The good news for Graham, who is currently averaging around 0.3 percent in the Real Clear Politics average of polls, is that his energetic performance was well received. In fact, searches for Graham on Google spiked during the debate.
The bad news for Graham is the praise wasn't really coming from Republican primary voters. "1 hour in: Lindsey Graham has won this debate," tweeted Dan Pfeiffer, a former senior advisor to President Obama.

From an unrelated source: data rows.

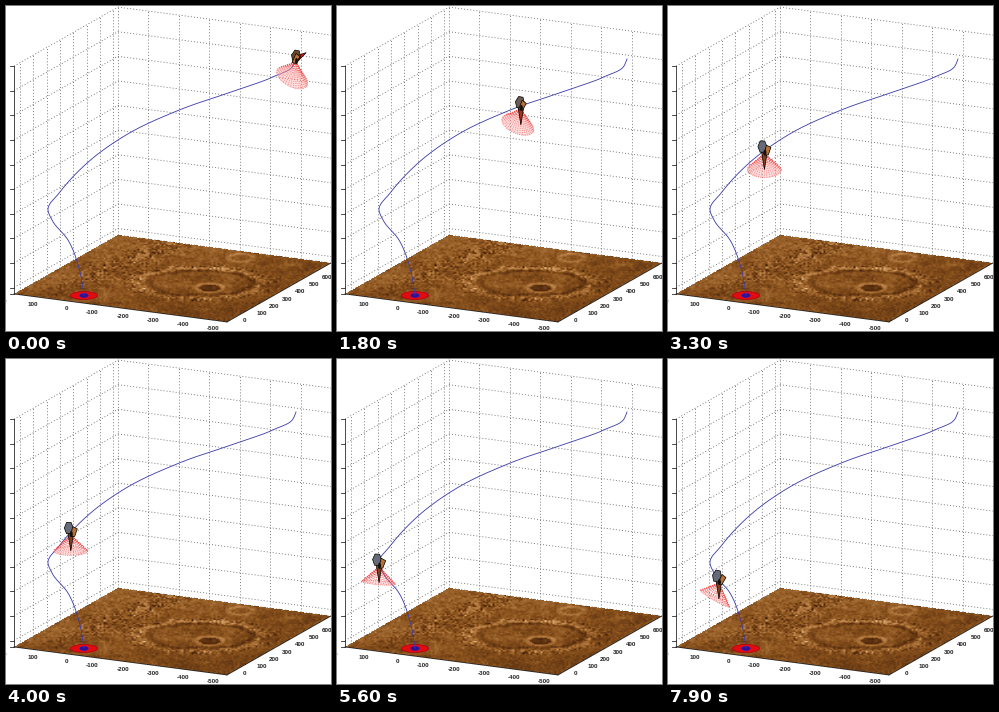
Write a matplotlib script that moves like this. It is 325 px wide and 325 px high and loops after 8000 ms.

```python
import numpy as np
import matplotlib.pyplot as plt
from matplotlib.animation import FuncAnimation
from matplotlib.collections import LineCollection
from matplotlib.patches import Ellipse, Polygon

SIZE, FRAMES, INTERVAL = 325, 80, 100
PX = 0.72  # points per pixel at 100 dpi

plt.rcParams["font.family"] = "Liberation Sans"
fig = plt.figure(figsize=(SIZE / 100, SIZE / 100), dpi=100, facecolor="white")
ax = fig.add_axes([0, 0, 1, 1])
ax.axis("off")

LEFT, BACK, FRONT = np.array([(8, 288), (112, 229), (221, 316)])
RIGHT = BACK + FRONT - LEFT
UP = np.array([0, -228])


def ease(x):
    x = np.clip(x, 0, 1)
    return x * x * (3 - 2 * x)


def fall(t, middle, width):
    """Soft step from 1 down to 0."""
    return 1 / (1 + np.exp((t - middle) / width))


def bump(x, middle, width):
    return np.exp(-((x - middle) / width) ** 2)


def mix(a, b, amount):
    return np.array(a) + (np.array(b) - np.array(a)) * amount


def turn(points, degrees):
    c, s = np.cos(np.radians(degrees)), np.sin(np.radians(degrees))
    return np.asarray(points) @ np.array([[c, s], [-s, c]])


def oval(center, rx, ry, angle, count):
    a = np.linspace(0, 2 * np.pi, count + 1)
    return center + turn(np.column_stack([rx * np.cos(a), ry * np.sin(a)]), angle)


def smooth_curve(points, samples=600):
    """Cubic Hermite curve, sampled evenly along its length."""
    points = np.array(points, float)
    knots = np.append(0, np.cumsum(np.hypot(*np.diff(points, axis=0).T)))
    slopes = np.gradient(points, knots, axis=0)
    t = np.linspace(0, knots[-1], samples)
    i = np.clip(np.searchsorted(knots, t, side="right") - 1, 0, len(knots) - 2)
    step = (knots[i + 1] - knots[i])[:, None]
    s = (t - knots[i])[:, None] / step
    return mix(points[i], points[i + 1], ease(s)) + step * s * (1 - s) * (
        (1 - s) * slopes[i] - s * slopes[i + 1])


def noise(rng, cell_x, cell_y):
    """Smoothly upsampled random grid covering the stage."""
    rows, cols = int(SIZE / cell_y) + 2, int(SIZE / cell_x) + 2
    grid = rng.normal(size=(rows, cols))
    pos = np.arange(SIZE)
    wide = np.array([np.interp(pos / cell_x, np.arange(cols), row) for row in grid])
    return np.array([np.interp(pos / cell_y, np.arange(rows), col) for col in wide.T]).T


def segment(a, b, **style):
    ax.plot([a[0], b[0]], [a[1], b[1]], **style)


def draw_walls():
    dotted = dict(color="#707070", lw=0.85 * PX, ls=(0, (1.2, 2.4)), zorder=1)
    solid = dict(color="#222222", lw=0.8 * PX, zorder=3)
    for z in [0, *np.arange(6.5, 229, 24.6)]:
        lift = np.array([0, -z])
        segment(LEFT + lift, BACK + lift, **dotted)
        segment(BACK + lift, RIGHT + lift, **dotted)
        segment(LEFT + lift - (4, 0), LEFT + lift, **solid)
    feet = [mix(BACK, RIGHT, k / 7) for k in range(8)]
    feet += [mix(LEFT, BACK, (6 + 13.3 * k) / 104) for k in range(8)]
    for foot in feet:
        segment(foot, foot + UP, **dotted)
    for a, b in ((LEFT, LEFT + UP), (LEFT, FRONT), (FRONT, RIGHT)):
        segment(a, b, **solid)


def draw_floor():
    rng = np.random.default_rng(4)
    y, x = np.mgrid[0:SIZE, 0:SIZE] + 0.5
    across, deep = FRONT - LEFT, BACK - LEFT
    to_floor = np.linalg.inv(np.column_stack([across, deep]))
    u, v = np.tensordot(to_floor, [x - LEFT[0], y - LEFT[1]], axes=1)
    inside = (abs(u - 0.5) <= 0.5) & (abs(v - 0.5) <= 0.5)

    warp = 0.05 * noise(rng, 12, 5)
    rim = np.hypot((x - 194) / 62, (y - 277) / 15) + warp
    pit = np.hypot((x - 203) / 13, (y - 282) / 4.5) + warp
    dent = np.hypot((x - 234) / 12, (y - 252) / 4) + warp
    rough = bump(u, 0.12 + 0.15 * v, 0.1) * ease(2 * v) + bump(rim, 1.05, 0.15)

    tone = 0.41 + 0.06 * v - 0.1 * u
    tone += 0.035 * noise(rng, 25, 9) + 0.035 * noise(rng, 7, 3)
    tone += (0.05 + 0.11 * rough) * noise(rng, 2, 1.3)
    tone += 0.16 * bump(rim, 1.02, 0.09) - 0.12 * bump(rim, 0.84, 0.08)
    tone += 0.2 * bump(pit, 1.05, 0.2) - 0.2 * (pit < 0.8)
    tone += 0.18 * bump(dent, 1, 0.3)

    stops = [0, 0.4, 0.65, 1]
    channels = [(48, 138, 186, 235), (18, 82, 130, 200), (4, 29, 72, 150)]
    rgb = [np.interp(tone, stops, c) / 255 for c in channels]
    ax.imshow(np.dstack([*rgb, inside.astype(float)]), extent=(0, SIZE, SIZE, 0),
              aspect="auto", interpolation="nearest", zorder=2)


def draw_labels():
    style = dict(fontsize=6.3 * PX, weight="bold", color="#222222", va="center")
    for k in range(-1, 7):
        ax.text(32 + 30.3 * k, 299 + 3.85 * k, f"{100 - 100 * k}", ha="right", **style)
    for k in range(7):
        ax.text(237 + 13.1 * k, 315 - 7.3 * k, f"{100 * k}", ha="left", **style)


def draw_path():
    ax.plot(*path.T, color="#3c3cac", lw=0.85 * PX, zorder=5)
    ax.add_patch(Ellipse((78, 289.5), 27, 8, fc="#e00c12", ec="#b00010", lw=0.5, zorder=4))
    ax.add_patch(Ellipse((78, 289.5), 8, 3.6, fc="#30108c", ec="#1a1ac0", lw=0.6, zorder=4))


path = smooth_curve([(290, 53), (287, 60), (269, 70), (234, 83), (172, 104.5), (120, 129),
                     (80, 158), (54, 186), (42, 204), (46, 214), (62, 234), (74, 266),
                     (78, 289)])
travelled = np.append(0, np.cumsum(np.hypot(*np.diff(path, axis=0).T)))
speed = 0.8 + 5.8 * fall(np.arange(FRAMES) + 0.5, 44, 3)
progress = np.append(0, np.cumsum(speed))

draw_walls()
draw_floor()
draw_labels()
draw_path()

outline = dict(ec="black", lw=0.7 * PX)
start = [(0, 0)] * 3
disc = ax.add_patch(Polygon(start, fc="#ffb4b4", alpha=0.45, lw=0, zorder=6))
spokes = LineCollection([], colors="#f04a4a", linewidths=0.6 * PX, alpha=0.75,
                        linestyles=[(0, (2, 1.5))], zorder=7)
ax.add_collection(spokes)
spike = ax.add_patch(Polygon(start, zorder=8, **outline))
shell = ax.add_patch(Polygon(start, zorder=9, **outline))
panel = ax.add_patch(Polygon(start, fc="#b87034", zorder=10, **outline))
core = ax.add_patch(Ellipse((0, 0), 3, 6, fc="#15100c", zorder=11))
ax.set_xlim(0, SIZE)
ax.set_ylim(SIZE, 0)


def update(frame):
    center = np.array([np.interp(progress[frame], travelled, axis) for axis in path.T])
    tilt = 42 * bump(frame, 8, 13) + 30 * ease((frame - 48) / 31)
    lean = 0.4 * tilt
    opened = ease((frame - 8) / 20)

    rim = oval(center + turn((0, 19), lean), 17, 2 + 7 * fall(frame, 38, 3), tilt, 36)
    disc.set_xy(rim)
    spokes.set_segments([[center + (0, 3), p] for p in rim] + [rim])

    # The fin swings from up-right to straight down at the start
    swing = ease(frame / 10)
    fin = turn([(0, -3), (mix(12, 19, swing), 0), (0, 3)], mix(-32, 90, swing))
    spike.set_xy(center + fin)
    spike.set_facecolor(mix((0.9, 0.08, 0.06), (0.5, 0.26, 0.12), ease(frame / 30)))

    shell.set_xy(oval(center + mix((0, -3), (-2, -4), opened), 4.5, 6.5, lean, 6))
    shell.set_facecolor(mix((0.42, 0.3, 0.18), (0.4, 0.42, 0.48), opened))
    box = [(-2.5, -5), (2.5, -4), (2, 4), (-2, 5)]
    panel.set_xy(center + mix((0, 0), (3, 0), opened) + turn(box, 15 + lean))
    core.set_center(center + (0.5, 2))
    return disc, spokes, spike, shell, panel, core


anim = FuncAnimation(fig, update, frames=FRAMES, interval=INTERVAL, repeat=True,
                     repeat_delay=0, blit=False)
plt.show()
```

Mia Farrow, a left-leaning actress, also tweeted that Graham seemed to have won.
Whether conservatives will be as supportive of Graham's support for comprehensive immigration reform or his statement that "in my world, Hispanics are Americans" isn't clear, but as Philip Klein, the managing editor of the right-leaning Washington Examiner, tweeted, "Lots of people on Twitter seem to think Graham won, but problem is, none of them seem like likely GOP primary voters." Former presidential candidate Michele Bachmann seemed to agree.
Kasich was similarly praised by the media as a better version of former Florida Governor Jeb Bush after September's Fox News debate. "Kasich smart to say that economic conservatism should seek to reach those 'in the shadows.' Cutting into Jeb's turf," tweeted Greg Sargent, a left-leaning blogger at the Washington Post.
But while conservative voters aren't likely to come around to Obamacare's Medicaid expansion, Republican voters warmed up to Kasich, who saw a small post-debate bump in the polls. The next polls will tell if Graham enjoys a similar bump.